**MATERIAL TO PROCESS:**

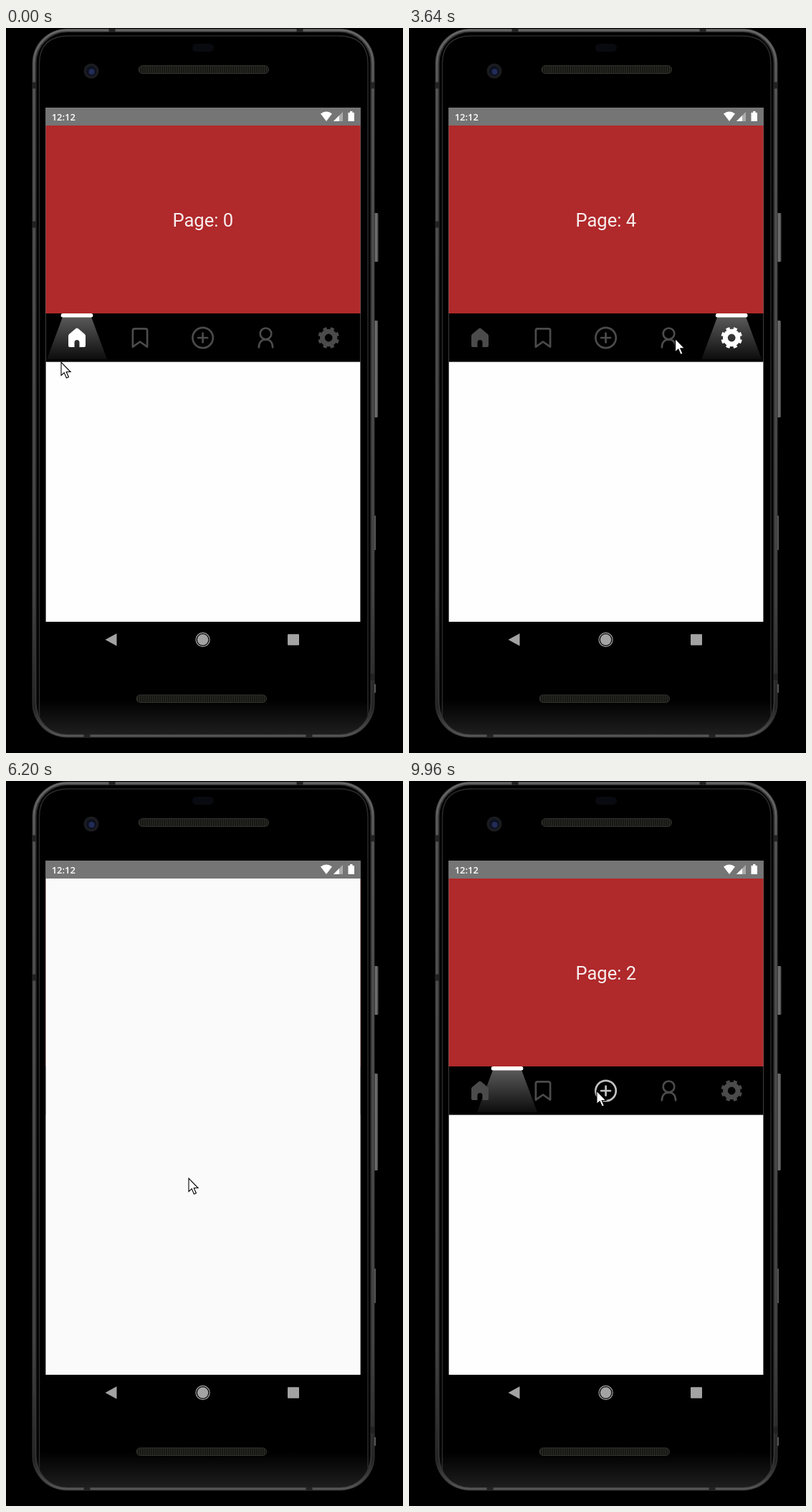
Write an HTML page that moves like this. It is 554x1011 px and loops after 10 s.

```html
<!DOCTYPE html>
<html lang="en">
<head>
<meta charset="utf-8">
<title>Bottom navigation</title>
<style>
  html, body { margin: 0; width: 100%; height: 100%; overflow: hidden; background: #000; }
  svg { display: block; width: 554px; height: 1011px; font-family: Roboto, sans-serif; }
  .line { fill: none; stroke: currentColor; stroke-width: 2.7; stroke-linejoin: round; stroke-linecap: round; }
  .solid { fill: currentColor; }
</style>
</head>
<body>
<svg viewBox="0 0 554 1011">
  <defs>
    <linearGradient id="beamFill" x2="0" y2="1">
      <stop stop-color="#fff" stop-opacity=".35"/>
      <stop offset="1" stop-color="#fff" stop-opacity=".05"/>
    </linearGradient>
    <linearGradient id="rim" x2="0" y2="1">
      <stop stop-color="#666"/><stop offset=".1" stop-color="#555"/>
      <stop offset=".8" stop-color="#444"/><stop offset=".96" stop-color="#222"/><stop offset="1" stop-color="#555"/>
    </linearGradient>
    <linearGradient id="chin" x2="0" y2="1">
      <stop offset=".95"/><stop offset="1" stop-color="#1e1e1e"/>
    </linearGradient>
    <linearGradient id="key"><stop stop-color="#333"/><stop offset=".5" stop-color="#777"/><stop offset="1" stop-color="#444"/></linearGradient>
    <pattern id="mesh" width="3" height="3" patternUnits="userSpaceOnUse">
      <rect width="3" height="3" fill="#171714"/><rect width="1" height="3" fill="#292925"/>
    </pattern>
    <clipPath id="screen"><rect x="55.6" y="111" width="438.8" height="717"/></clipPath>
  </defs>

  <!-- phone body -->
  <g fill="url(#key)">
    <rect x="513" y="258" width="6.5" height="68" rx="1.5"/>
    <rect x="513" y="408" width="6" height="135" rx="1.5"/>
    <rect x="513" y="680" width="3" height="48"/>
    <rect x="513" y="915" width="3" height="12"/>
  </g>
  <rect x="36.5" y="1" width="478" height="988.5" rx="48" fill="#333"/>
  <rect x="39" y="3" width="473" height="984" rx="46" fill="none" stroke="url(#rim)" stroke-width="3"/>
  <rect x="42.5" y="6" width="466" height="979" rx="43" fill="url(#chin)"/>
  <path d="M46.5 960V50Q46.5 11 88 11H464Q505 11 505 50V960" fill="none" stroke="#2a2a2a" stroke-width="1.5"/>
  <path d="M37 80h5M37 274h5M509 80h5M509 905h5M148 1v5M410 1v5M113 985v5M423 985v5" stroke="#222" stroke-width="9"/>
  <g fill="url(#mesh)" stroke="#33332f">
    <rect x="185" y="52.5" width="181.5" height="11" rx="5.5"/>
    <rect x="182" y="930" width="181.5" height="10.5" rx="5.2"/>
  </g>
  <rect x="260" y="22" width="30" height="11" rx="5.5" fill="#090a10"/>
  <circle cx="119" cy="60" r="10.5" fill="#1b1c20"/>
  <circle cx="119" cy="60" r="7" fill="#0e111f"/>
  <circle cx="119.5" cy="61" r="4" fill="#222c58"/>

  <g clip-path="url(#screen)">
    <rect x="55" y="111" width="440" height="717" fill="#fefefe"/>
    <rect x="55" y="136" width="440" height="262" fill="#b0292b"/>
    <text id="label" x="274.8" y="277" font-size="25.6" text-anchor="middle" fill="#f8eeee"></text>
    <rect x="55" y="398" width="440" height="67.6"/>
    <g id="beam">
      <path d="M-20 403H20L42 462H-42Z" fill="url(#beamFill)"/>
      <rect x="-22.3" y="398" width="44.6" height="5.4" rx="2.5" fill="#fff"/>
    </g>
    <g id="icons">
      <path class="solid" d="M87 429.5Q87 428 88 427L97.5 419Q99 418 100.5 419L110 427Q111 428 111 429.5V443Q111 445 109 445H102.5V438.5Q102.5 435 99 435T95.5 438.5V445H89Q87 445 87 443Z"/>
      <path class="line" d="M176.9 444.6V422Q176.9 419.4 179.5 419.4H194.5Q197.1 419.4 197.1 422V444.6L187 437.5Z"/>
      <g class="line"><circle cx="274.6" cy="432" r="14.2"/><path d="M274.6 425.5v13M268.1 432h13"/></g>
      <g class="line"><circle cx="362.5" cy="426.3" r="7.8"/><path d="M352.9 445.3C352.9 438 357 434.3 362.5 434.3S372.1 438 372.1 445.3"/></g>
      <g fill="none" stroke="currentColor">
        <circle cx="450.2" cy="432" r="8.8" stroke-width="6.8"/>
        <circle cx="450.2" cy="432" r="13" stroke-width="3.8" pathLength="16" stroke-dasharray="1" stroke-dashoffset="1.5"/>
      </g>
    </g>
    <rect id="blank" x="55" y="136" width="440" height="692" fill="#fafafa"/>

    <rect x="55" y="111" width="440" height="25" fill="#757575"/>
    <g fill="#fff">
      <text x="63.7" y="128.7" font-family="Open Sans, sans-serif" font-size="13" font-weight="600">12:12</text>
      <path d="M439 119.5Q447 113.5 455 119.5L447 130Z"/>
      <path d="M457 130L470 117V130Z" fill-opacity=".4"/><path d="M457 130L465 122V130Z"/>
      <path d="M477.5 118H480V116H483.5V118H486V130H477.5Z"/>
    </g>
  </g>

  <g fill="#a3a3a3">
    <path d="M138.5 853L154.5 844.3V861.7Z"/>
    <circle cx="274.6" cy="853" r="7.7"/>
    <circle cx="274.6" cy="853" r="9.6" fill="none" stroke="#a3a3a3" stroke-width="1.2"/>
    <rect x="393" y="845.2" width="16" height="15.6" rx="1"/>
  </g>
  <path id="cursor" d="M0 0V18.5L4.2 14.6 7.4 22 10.4 20.8 7.2 13.5H13Z" fill="#fff" stroke="#000" stroke-width="1.1"/>
</svg>

<script>
const LOOP = 10000, SLIDE = 300, RELEASE = 180, RESTART = 7480;
const $ = id => document.getElementById(id);
const icons = [...$('icons').children];
const label = $('label'), beam = $('beam'), blank = $('blank'), cursor = $('cursor');

// Each tap: finger down, finger up, page selected
const taps = [
  [880, 1006, 1], [2050, 2140, 3], [3070, 3165, 4], [4310, 4443, 1], [9710, 9896, 2]
].map(([down, up, page]) => ({ down, up, page }));

// Pointer stops: time, x, y
const stops = [
  [20, 77, 466], [880, 185, 433], [1300, 185, 433], [2040, 346, 430], [2600, 346, 430],
  [3050, 440, 432], [3350, 440, 432], [4200, 188, 437], [4560, 188, 437], [4680, 195, 447],
  [5080, 255, 554], [8180, 255, 554], [8700, 80, 440], [9220, 170, 473], [9560, 262, 432]
];

const clamp = v => Math.max(0, Math.min(1, v));
const mix = (a, b, p) => a + (b - a) * p;
const smooth = p => p * p * (3 - 2 * p);
const centre = page => 99 + 87.8 * page;

function pointerAt(t) {
  const next = stops.findIndex(s => s[0] > t);
  if (next === 0) return stops[0].slice(1);
  if (next < 0) return stops[stops.length - 1].slice(1);
  const [t0, x0, y0] = stops[next - 1], [t1, x1, y1] = stops[next];
  const p = smooth((t - t0) / (t1 - t0));
  return [mix(x0, x1, p), mix(y0, y1, p)];
}

function iconOpacity(page, t) {
  let opacity = 1;
  for (const tap of taps) {
    if (tap.page !== page || t < tap.down) continue;
    opacity = t < tap.up
      ? mix(1, .4, clamp((t - tap.down) / 40))
      : mix(1, .4, (1 - clamp((t - tap.up) / RELEASE)) ** 2);
  }
  return opacity;
}

function draw(t) {
  let page = 0, x = centre(0), scale = 1;
  if (t >= RESTART) {
    scale = clamp((t - RESTART) / SLIDE);
    x = mix(55, x, scale);
  }
  for (const tap of taps) {
    if (t < tap.up || (t >= RESTART && tap.up < RESTART)) continue;
    x = mix(centre(page), centre(tap.page), clamp((t - tap.up) / SLIDE));
    page = tap.page;
  }
  label.textContent = 'Page: ' + page;
  beam.setAttribute('transform', `translate(${x}) scale(${scale} 1)`);
  icons.forEach((icon, i) => {
    icon.style.color = i === page ? '#fff' : '#4b4b4b';
    icon.style.opacity = iconOpacity(i, t);
  });
  blank.style.opacity = t < RESTART ? clamp((t - 5890) / 300) : 0;
  cursor.setAttribute('transform', `translate(${pointerAt(t)})`);
}

function tick() {
  draw(performance.now() % LOOP);
  requestAnimationFrame(tick);
}
tick();
</script>
</body>
</html>
```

**TASK STATEMENT:**
Across all of the records above, how many lines include the string "page"? Answer with one number only.

**WRITTEN RESPONSE:**
11